Strasser became producing director in 2018 and helped spearhead gatherings and programs such as the BIPOC Emerging Theatre Leaders Forum, 4615GO, and the company’s final partnership. 4615’s last slate of programming will be a series of readings and workshops in Temperance Alley, a community garden maintained by the U Street Neighborhood Alliance. The garden itself is also sunsetting and this summer’s programming will mark its final events.
“Two things in particular make this feel like the perfect ending for 4615,” said Friend. “First, I’m a firm believer that not every theater has to last forever. Our company was created by emerging artists, and since then, so many of the incredible people who have worked with us have gone on to exciting new opportunities in DC theater and beyond, as well as other fields. Nothing makes me prouder than seeing a 4615 artist thriving elsewhere, and in a way, it feels like we’ve hit a point where we’ve fulfilled our original purpose.”

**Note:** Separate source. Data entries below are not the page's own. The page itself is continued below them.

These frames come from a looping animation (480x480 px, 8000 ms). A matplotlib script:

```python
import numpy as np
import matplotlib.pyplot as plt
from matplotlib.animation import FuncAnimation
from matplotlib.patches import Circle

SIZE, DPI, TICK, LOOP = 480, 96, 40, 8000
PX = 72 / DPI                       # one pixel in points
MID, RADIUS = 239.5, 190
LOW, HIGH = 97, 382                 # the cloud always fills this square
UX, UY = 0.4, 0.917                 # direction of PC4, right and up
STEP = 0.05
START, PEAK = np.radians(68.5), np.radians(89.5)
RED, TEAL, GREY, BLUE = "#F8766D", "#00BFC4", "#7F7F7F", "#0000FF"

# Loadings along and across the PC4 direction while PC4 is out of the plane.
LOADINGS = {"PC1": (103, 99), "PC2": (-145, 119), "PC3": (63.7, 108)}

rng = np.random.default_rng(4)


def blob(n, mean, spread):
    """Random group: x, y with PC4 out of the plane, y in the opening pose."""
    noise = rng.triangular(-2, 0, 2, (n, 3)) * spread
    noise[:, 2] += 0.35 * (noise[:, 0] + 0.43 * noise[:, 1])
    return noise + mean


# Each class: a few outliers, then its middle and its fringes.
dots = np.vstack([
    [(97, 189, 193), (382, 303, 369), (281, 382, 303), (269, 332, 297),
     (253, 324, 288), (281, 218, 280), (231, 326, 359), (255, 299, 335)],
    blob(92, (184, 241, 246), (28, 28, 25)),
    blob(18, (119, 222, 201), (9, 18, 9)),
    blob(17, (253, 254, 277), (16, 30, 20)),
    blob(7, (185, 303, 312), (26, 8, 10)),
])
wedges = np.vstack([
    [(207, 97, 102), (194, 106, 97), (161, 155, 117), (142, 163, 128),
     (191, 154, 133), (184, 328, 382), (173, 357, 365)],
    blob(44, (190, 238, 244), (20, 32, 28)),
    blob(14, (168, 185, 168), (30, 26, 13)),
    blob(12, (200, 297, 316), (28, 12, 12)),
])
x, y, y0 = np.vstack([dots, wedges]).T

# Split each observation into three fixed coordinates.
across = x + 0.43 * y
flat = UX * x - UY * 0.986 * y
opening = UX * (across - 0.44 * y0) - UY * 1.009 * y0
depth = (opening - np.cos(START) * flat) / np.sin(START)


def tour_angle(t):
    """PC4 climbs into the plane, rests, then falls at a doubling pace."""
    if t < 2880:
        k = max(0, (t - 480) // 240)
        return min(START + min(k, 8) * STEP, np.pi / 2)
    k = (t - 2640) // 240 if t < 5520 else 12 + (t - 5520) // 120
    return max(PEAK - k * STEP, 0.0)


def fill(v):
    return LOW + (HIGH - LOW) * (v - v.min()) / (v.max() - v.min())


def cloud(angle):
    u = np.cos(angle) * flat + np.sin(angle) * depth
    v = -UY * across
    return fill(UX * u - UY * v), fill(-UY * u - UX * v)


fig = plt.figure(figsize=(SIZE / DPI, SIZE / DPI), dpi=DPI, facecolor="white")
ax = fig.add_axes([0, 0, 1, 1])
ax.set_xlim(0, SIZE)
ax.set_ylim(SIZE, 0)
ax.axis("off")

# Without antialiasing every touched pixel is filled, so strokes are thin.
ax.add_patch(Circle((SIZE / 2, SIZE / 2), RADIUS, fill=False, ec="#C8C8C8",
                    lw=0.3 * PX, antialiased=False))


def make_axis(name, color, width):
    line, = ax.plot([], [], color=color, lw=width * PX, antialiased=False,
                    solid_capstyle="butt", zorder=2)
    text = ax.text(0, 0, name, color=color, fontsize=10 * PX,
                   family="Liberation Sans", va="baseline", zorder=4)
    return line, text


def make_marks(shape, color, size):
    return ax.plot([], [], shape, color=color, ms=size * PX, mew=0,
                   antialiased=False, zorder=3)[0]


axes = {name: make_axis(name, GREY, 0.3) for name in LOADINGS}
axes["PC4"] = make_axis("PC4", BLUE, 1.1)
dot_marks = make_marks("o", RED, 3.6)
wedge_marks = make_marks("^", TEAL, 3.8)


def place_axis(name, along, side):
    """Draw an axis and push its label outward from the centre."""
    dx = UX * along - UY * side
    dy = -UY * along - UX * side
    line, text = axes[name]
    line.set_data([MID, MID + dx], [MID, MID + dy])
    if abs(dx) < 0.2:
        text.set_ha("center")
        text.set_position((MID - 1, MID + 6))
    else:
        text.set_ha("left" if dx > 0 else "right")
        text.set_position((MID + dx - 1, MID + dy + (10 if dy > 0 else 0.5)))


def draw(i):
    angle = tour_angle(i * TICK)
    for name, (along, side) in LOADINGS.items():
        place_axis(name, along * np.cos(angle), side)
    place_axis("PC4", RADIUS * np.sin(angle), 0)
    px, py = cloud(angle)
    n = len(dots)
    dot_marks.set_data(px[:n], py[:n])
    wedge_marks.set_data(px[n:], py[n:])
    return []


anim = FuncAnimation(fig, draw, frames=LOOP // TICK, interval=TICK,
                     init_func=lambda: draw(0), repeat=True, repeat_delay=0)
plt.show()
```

“The second reason has to do with where we’re ending,” added Friend. “The fact that Greg and Paige have programmed our final performances in a community garden couldn’t feel more fitting. It takes us right back to where we began, telling stories in a backyard.”